## Work task
Stop after the line that contains "--ink: #000;"; until then, restate each line of the entries word for word from the very first.

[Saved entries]
________

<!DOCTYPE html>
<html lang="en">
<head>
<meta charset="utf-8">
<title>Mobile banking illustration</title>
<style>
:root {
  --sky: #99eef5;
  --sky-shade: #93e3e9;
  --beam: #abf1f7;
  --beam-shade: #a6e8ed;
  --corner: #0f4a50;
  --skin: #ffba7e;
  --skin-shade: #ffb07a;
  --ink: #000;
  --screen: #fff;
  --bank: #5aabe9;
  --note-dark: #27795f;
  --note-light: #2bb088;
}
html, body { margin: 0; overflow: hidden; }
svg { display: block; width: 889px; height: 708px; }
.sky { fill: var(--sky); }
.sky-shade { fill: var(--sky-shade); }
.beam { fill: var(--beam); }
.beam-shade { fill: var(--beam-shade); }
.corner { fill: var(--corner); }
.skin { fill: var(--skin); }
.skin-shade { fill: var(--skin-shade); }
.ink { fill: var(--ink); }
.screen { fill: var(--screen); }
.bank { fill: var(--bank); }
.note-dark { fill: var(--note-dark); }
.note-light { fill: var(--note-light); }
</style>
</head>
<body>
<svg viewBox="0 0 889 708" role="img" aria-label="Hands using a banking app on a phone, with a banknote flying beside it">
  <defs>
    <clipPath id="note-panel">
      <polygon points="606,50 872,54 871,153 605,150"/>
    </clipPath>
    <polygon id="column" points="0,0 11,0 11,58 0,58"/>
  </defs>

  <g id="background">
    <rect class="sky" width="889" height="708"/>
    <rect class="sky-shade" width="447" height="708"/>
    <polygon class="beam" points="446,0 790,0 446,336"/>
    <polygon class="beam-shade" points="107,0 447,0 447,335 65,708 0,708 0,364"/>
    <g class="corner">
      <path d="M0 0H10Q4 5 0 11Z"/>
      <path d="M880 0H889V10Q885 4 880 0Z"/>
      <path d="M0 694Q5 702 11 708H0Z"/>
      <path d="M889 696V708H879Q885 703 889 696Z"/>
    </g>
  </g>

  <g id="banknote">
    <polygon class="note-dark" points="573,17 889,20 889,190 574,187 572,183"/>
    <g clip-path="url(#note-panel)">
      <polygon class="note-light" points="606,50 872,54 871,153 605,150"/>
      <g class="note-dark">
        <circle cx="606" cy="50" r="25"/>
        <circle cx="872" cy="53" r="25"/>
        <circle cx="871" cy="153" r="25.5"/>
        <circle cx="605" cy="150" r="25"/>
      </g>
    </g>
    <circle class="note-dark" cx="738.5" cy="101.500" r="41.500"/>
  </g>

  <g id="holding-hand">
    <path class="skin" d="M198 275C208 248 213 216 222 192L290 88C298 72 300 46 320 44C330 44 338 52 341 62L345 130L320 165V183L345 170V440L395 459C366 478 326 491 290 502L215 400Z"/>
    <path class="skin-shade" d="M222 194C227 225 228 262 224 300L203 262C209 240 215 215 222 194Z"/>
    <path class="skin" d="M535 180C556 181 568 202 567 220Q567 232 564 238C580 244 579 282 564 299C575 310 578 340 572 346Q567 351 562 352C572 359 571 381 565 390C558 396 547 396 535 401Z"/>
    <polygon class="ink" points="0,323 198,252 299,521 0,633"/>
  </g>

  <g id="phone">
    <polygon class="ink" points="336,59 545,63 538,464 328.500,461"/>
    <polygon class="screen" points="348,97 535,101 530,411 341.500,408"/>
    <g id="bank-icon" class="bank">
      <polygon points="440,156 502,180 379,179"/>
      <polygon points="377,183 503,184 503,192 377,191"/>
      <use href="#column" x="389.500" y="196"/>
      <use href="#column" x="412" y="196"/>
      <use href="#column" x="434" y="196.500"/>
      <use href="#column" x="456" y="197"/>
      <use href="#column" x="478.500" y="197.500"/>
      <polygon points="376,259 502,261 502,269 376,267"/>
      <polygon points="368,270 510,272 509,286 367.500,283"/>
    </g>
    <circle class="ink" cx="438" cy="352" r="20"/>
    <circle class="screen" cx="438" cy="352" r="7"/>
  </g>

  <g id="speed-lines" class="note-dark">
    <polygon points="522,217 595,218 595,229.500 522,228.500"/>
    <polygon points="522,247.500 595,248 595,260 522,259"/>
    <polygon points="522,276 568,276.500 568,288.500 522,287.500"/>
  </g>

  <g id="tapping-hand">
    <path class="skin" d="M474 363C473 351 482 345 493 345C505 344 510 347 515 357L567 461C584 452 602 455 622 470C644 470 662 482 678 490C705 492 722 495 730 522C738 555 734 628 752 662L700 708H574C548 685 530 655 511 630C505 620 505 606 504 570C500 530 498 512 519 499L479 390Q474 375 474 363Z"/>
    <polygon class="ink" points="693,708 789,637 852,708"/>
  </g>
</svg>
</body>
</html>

________

## Expected output
<!DOCTYPE html>
<html lang="en">
<head>
<meta charset="utf-8">
<title>Mobile banking illustration</title>
<style>
:root {
  --sky: #99eef5;
  --sky-shade: #93e3e9;
  --beam: #abf1f7;
  --beam-shade: #a6e8ed;
  --corner: #0f4a50;
  --skin: #ffba7e;
  --skin-shade: #ffb07a;
  --ink: #000;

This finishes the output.